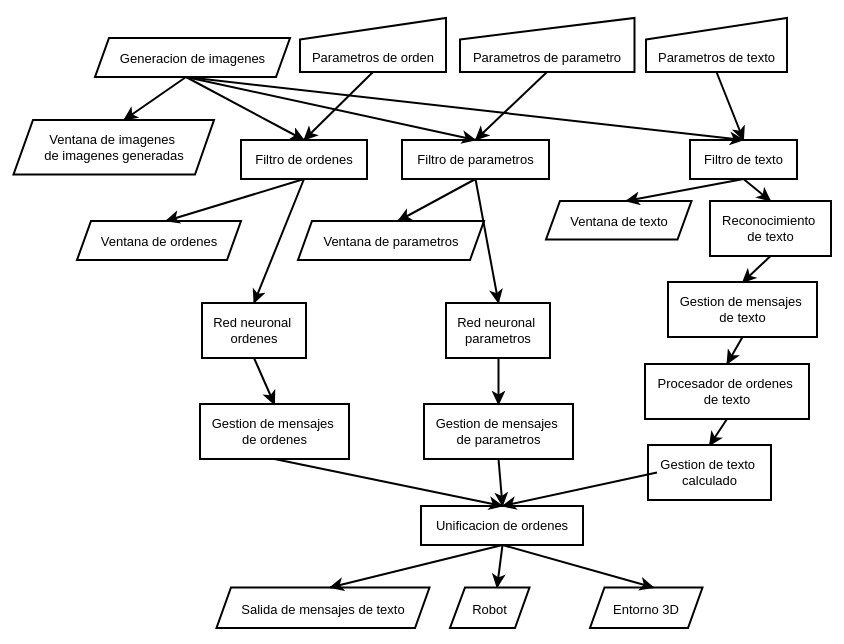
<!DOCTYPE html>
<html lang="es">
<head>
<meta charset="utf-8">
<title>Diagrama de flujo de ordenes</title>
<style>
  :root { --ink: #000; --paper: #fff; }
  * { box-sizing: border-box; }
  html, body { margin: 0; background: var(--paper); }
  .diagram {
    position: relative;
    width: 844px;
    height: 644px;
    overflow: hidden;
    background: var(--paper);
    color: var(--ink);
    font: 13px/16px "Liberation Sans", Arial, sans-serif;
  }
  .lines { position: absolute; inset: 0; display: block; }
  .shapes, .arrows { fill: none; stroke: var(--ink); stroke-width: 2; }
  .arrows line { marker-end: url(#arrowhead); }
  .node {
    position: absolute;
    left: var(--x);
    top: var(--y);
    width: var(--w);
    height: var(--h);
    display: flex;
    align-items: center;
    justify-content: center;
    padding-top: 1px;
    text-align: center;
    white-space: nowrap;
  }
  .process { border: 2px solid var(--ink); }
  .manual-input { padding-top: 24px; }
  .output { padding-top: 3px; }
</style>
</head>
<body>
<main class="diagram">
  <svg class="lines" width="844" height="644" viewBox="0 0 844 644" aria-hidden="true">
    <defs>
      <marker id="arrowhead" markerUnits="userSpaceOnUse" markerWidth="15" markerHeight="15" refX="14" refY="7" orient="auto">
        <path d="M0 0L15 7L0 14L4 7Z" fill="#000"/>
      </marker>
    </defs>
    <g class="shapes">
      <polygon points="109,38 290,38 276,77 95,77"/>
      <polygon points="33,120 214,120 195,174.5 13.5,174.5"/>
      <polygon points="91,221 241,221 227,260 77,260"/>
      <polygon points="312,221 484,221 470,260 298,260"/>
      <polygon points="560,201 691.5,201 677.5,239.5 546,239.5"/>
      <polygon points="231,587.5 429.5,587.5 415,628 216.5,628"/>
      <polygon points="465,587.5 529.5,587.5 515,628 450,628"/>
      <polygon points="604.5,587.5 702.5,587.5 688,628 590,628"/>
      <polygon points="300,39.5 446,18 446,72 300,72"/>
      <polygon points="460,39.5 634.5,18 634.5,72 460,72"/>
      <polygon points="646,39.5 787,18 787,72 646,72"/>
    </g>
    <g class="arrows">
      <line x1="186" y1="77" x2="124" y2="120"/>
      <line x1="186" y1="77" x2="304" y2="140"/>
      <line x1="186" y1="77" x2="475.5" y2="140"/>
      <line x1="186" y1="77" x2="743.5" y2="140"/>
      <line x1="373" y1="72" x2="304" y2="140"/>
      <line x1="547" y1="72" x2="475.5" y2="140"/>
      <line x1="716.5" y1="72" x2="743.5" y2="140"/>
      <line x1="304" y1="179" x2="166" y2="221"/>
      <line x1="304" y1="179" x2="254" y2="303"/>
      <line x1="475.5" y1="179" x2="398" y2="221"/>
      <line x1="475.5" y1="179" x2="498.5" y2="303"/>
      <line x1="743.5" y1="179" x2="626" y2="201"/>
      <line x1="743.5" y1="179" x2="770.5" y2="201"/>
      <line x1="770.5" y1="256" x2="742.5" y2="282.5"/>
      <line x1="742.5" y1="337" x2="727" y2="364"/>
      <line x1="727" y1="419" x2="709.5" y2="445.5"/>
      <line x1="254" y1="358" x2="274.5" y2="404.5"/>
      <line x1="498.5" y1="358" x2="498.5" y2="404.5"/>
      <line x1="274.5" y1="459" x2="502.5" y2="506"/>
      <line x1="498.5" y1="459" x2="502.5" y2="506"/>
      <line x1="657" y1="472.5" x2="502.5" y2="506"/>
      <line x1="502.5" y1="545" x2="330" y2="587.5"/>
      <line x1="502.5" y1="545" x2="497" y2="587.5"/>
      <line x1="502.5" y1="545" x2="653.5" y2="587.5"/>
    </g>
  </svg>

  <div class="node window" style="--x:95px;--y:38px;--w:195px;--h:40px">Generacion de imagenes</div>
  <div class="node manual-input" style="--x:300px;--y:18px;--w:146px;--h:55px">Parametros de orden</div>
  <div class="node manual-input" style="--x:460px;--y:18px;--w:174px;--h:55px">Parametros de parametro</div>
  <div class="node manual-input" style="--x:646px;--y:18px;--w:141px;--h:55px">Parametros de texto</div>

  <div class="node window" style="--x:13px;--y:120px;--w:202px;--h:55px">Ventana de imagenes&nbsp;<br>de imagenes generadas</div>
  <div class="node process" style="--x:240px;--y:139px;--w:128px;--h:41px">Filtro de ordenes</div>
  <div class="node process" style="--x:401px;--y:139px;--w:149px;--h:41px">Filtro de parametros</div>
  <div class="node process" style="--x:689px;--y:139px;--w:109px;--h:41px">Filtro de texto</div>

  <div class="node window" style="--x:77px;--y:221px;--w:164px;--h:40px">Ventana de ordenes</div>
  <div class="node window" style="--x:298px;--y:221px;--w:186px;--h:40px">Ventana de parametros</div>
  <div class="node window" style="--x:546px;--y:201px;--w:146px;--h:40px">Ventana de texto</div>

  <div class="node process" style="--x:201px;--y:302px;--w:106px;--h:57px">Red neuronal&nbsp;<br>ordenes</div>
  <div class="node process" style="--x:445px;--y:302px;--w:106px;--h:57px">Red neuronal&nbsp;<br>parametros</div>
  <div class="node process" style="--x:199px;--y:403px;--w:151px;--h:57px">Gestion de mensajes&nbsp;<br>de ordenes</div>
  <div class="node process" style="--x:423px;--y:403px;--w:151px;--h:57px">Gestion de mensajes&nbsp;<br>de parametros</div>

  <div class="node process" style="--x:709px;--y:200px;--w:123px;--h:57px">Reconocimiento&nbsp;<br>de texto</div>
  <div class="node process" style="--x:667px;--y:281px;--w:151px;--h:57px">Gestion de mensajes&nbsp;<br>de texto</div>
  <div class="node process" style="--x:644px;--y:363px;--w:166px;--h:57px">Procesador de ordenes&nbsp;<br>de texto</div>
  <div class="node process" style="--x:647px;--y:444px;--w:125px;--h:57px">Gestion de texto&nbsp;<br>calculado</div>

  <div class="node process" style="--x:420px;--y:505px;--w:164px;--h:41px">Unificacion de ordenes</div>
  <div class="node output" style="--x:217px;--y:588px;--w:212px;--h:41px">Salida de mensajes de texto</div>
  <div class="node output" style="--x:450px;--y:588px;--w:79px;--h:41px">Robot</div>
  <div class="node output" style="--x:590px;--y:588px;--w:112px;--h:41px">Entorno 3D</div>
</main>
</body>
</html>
* * *
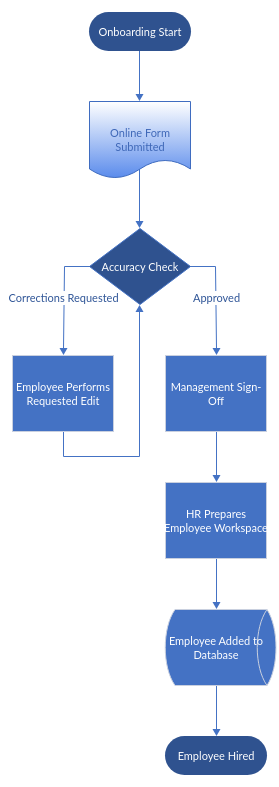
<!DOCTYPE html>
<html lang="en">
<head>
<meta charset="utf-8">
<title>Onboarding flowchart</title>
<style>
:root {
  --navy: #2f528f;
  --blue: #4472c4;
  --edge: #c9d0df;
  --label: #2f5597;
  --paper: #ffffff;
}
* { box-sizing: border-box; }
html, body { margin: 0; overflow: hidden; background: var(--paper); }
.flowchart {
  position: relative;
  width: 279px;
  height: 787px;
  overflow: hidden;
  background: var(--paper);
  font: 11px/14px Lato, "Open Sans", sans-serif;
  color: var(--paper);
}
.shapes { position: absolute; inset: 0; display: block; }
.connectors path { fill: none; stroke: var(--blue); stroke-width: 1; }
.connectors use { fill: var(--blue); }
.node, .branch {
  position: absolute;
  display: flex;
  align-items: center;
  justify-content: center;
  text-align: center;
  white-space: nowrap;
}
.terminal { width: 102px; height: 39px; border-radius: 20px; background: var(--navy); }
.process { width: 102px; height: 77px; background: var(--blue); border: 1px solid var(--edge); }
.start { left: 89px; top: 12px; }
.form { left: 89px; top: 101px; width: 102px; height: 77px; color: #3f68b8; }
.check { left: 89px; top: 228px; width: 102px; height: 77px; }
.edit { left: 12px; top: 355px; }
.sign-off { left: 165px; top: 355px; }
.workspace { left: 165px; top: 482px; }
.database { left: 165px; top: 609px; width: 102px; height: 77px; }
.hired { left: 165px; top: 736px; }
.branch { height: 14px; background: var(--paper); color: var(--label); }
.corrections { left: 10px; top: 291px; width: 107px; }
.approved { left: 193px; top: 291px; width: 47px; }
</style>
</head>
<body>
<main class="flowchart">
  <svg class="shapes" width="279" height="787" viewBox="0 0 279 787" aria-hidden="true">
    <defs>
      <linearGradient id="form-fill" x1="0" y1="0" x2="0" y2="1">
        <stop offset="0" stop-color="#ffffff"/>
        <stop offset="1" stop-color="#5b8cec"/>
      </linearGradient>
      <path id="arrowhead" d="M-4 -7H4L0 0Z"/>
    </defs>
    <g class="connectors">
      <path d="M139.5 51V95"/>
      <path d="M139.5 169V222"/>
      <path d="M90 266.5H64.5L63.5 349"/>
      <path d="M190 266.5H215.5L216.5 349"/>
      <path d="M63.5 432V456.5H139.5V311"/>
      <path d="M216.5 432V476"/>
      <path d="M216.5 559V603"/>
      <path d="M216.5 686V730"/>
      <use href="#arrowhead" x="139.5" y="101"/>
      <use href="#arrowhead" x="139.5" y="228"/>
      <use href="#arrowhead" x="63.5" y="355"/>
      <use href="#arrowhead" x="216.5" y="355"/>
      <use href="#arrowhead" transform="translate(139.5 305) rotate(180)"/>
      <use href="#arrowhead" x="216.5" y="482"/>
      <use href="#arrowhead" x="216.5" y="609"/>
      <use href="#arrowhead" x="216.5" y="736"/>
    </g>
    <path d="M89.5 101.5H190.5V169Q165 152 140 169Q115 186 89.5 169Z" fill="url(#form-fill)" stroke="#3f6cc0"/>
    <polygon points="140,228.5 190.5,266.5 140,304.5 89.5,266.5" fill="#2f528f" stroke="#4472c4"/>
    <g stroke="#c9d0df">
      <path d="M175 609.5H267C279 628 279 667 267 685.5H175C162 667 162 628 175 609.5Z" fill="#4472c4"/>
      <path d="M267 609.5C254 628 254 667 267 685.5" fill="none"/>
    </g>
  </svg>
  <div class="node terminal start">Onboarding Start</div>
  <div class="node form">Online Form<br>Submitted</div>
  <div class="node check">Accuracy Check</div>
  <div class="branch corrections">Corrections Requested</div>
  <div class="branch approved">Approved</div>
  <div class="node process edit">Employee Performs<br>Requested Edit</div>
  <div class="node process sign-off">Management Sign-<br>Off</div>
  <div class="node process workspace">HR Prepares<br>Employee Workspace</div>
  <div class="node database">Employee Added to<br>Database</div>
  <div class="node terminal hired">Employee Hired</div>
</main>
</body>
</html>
* * *
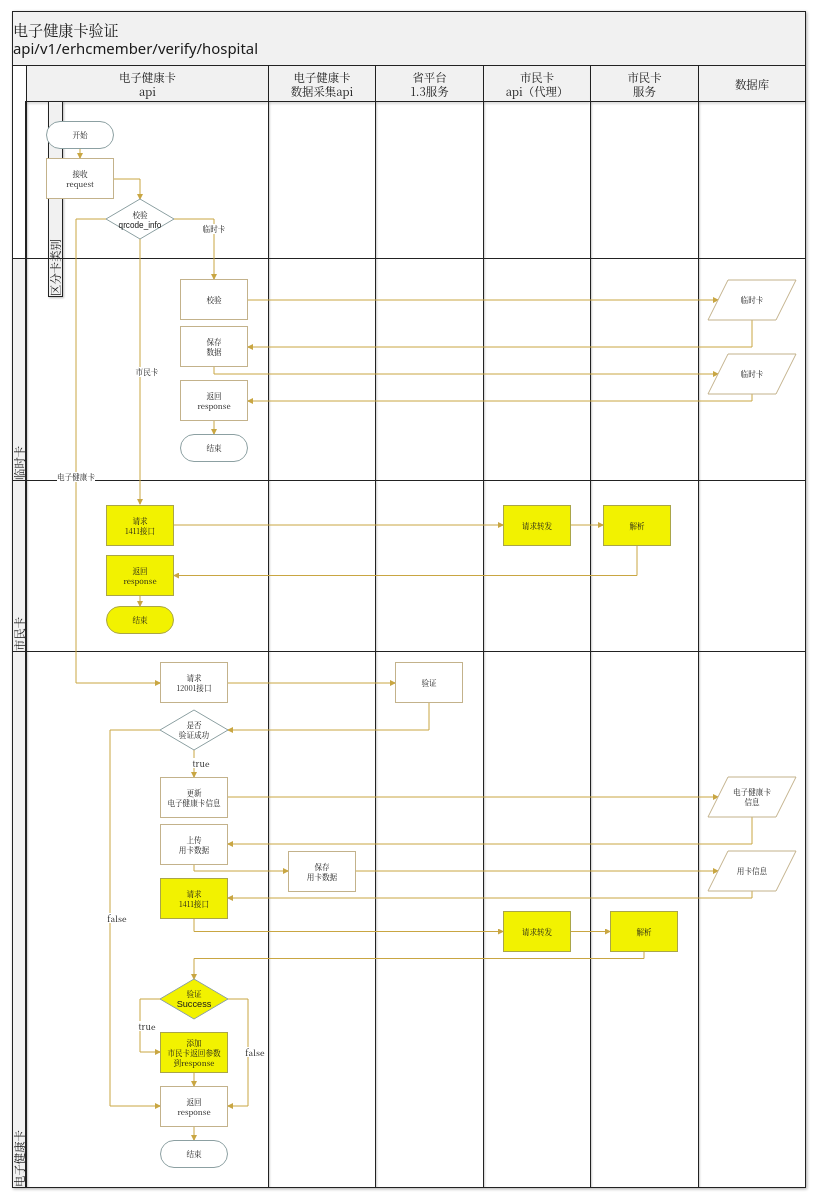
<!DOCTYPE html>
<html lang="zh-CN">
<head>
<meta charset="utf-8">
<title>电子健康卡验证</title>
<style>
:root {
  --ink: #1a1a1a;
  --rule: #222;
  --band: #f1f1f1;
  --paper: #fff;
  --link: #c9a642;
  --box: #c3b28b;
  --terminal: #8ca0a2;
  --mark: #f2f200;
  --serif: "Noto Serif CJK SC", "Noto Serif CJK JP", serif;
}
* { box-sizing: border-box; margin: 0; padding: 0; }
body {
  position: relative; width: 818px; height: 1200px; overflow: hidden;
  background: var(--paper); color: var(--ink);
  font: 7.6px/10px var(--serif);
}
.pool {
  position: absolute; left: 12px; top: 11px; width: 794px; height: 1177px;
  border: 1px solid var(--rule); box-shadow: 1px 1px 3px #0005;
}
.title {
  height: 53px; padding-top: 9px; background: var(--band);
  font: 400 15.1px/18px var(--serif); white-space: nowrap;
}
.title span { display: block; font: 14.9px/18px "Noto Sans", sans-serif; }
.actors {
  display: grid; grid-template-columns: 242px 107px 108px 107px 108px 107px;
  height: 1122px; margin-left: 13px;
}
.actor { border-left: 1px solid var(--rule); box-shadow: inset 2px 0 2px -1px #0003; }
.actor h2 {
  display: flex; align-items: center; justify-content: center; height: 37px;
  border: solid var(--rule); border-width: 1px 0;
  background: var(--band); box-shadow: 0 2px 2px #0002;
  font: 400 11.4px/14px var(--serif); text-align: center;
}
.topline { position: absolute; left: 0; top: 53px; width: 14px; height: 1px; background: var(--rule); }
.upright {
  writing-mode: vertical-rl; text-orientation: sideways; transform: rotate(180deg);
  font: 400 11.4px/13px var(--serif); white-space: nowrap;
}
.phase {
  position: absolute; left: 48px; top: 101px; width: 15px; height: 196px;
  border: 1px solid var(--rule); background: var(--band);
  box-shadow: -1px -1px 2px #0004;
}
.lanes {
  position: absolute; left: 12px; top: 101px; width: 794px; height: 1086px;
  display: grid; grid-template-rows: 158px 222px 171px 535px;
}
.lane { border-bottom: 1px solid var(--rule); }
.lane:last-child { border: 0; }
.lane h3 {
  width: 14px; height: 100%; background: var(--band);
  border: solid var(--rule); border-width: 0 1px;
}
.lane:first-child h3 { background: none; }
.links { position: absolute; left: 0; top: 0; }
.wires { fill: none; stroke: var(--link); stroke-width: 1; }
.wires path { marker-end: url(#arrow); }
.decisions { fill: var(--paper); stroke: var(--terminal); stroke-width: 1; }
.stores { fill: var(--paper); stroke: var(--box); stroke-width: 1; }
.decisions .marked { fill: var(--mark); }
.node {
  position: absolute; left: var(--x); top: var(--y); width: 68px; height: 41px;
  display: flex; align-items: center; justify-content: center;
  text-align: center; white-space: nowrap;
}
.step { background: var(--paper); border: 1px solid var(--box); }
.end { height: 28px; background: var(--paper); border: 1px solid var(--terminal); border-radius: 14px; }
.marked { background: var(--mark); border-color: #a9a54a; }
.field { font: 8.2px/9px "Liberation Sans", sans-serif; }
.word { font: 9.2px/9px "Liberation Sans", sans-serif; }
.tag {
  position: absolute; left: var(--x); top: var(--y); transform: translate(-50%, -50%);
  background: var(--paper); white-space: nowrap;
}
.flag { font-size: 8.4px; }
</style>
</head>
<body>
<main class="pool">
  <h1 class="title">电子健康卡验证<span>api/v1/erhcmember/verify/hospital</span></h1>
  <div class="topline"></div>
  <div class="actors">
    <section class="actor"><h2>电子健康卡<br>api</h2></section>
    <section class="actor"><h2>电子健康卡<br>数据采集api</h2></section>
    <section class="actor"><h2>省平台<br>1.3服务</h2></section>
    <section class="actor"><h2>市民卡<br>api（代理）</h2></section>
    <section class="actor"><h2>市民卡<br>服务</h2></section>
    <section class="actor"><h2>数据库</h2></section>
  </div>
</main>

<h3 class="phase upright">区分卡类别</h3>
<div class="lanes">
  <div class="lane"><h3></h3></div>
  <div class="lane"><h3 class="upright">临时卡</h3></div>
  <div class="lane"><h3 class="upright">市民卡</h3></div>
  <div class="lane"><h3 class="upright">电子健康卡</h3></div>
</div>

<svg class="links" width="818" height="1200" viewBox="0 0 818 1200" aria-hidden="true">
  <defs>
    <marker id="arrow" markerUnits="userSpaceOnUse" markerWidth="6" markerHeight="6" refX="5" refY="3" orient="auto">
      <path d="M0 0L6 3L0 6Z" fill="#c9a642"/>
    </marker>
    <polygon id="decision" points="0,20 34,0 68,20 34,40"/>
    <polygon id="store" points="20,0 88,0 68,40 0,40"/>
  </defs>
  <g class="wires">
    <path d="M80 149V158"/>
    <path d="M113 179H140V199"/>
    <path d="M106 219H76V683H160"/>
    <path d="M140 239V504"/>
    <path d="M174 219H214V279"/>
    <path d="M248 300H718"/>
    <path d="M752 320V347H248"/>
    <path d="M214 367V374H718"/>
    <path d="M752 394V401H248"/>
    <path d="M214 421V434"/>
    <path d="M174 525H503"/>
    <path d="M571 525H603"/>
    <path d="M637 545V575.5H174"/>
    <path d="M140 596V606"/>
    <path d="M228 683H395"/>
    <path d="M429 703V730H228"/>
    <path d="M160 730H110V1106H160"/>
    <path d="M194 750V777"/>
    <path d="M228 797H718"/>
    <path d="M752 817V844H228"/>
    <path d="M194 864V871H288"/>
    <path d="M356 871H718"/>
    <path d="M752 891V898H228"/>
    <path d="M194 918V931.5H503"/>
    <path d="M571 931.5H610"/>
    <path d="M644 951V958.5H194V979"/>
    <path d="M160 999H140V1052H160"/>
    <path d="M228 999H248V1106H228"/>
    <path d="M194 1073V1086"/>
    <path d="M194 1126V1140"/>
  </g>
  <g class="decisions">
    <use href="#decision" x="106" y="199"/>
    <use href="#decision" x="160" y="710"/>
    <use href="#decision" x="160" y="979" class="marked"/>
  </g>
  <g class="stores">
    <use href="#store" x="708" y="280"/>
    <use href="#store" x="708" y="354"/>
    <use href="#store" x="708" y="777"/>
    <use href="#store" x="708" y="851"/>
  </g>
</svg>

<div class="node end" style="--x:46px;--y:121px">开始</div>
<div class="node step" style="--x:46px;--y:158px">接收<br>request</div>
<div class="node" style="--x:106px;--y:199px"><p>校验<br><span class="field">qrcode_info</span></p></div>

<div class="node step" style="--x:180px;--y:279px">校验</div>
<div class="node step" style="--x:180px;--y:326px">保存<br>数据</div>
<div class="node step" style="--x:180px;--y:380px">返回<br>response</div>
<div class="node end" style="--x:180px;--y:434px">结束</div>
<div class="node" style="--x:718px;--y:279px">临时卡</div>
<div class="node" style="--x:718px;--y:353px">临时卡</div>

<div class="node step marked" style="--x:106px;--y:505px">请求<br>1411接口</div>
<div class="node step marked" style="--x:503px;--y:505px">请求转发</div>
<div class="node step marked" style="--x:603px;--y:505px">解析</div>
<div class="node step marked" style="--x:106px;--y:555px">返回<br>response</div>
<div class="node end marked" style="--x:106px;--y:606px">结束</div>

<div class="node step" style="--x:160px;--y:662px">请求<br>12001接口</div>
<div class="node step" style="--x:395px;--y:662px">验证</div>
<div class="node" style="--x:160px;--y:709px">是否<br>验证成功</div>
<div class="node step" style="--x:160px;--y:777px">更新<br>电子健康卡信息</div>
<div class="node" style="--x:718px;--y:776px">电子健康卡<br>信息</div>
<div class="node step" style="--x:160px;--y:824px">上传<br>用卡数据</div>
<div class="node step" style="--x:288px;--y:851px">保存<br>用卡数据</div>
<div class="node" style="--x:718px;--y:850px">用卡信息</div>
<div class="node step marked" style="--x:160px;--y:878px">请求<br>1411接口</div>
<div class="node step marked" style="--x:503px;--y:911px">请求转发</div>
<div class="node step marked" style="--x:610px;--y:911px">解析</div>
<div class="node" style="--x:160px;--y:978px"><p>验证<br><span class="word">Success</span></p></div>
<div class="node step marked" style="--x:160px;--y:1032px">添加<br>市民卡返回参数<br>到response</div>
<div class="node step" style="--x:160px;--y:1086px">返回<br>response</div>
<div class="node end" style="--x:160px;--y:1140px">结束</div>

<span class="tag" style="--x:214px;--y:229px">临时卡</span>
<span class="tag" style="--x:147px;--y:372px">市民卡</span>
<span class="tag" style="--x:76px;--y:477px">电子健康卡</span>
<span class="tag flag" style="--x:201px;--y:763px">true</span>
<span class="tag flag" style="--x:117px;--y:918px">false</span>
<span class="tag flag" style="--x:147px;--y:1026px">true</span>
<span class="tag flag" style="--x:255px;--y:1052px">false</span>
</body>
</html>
* * *
> **WHAT IS NEEDED**
Find and copy each line in the material above where the string "markerUnits" occurs.

> **TASK RESPONSE**
      <marker id="arrowhead" markerUnits="userSpaceOnUse" markerWidth="15" markerHeight="15" refX="14" refY="7" orient="auto">
    <marker id="arrow" markerUnits="userSpaceOnUse" markerWidth="6" markerHeight="6" refX="5" refY="3" orient="auto">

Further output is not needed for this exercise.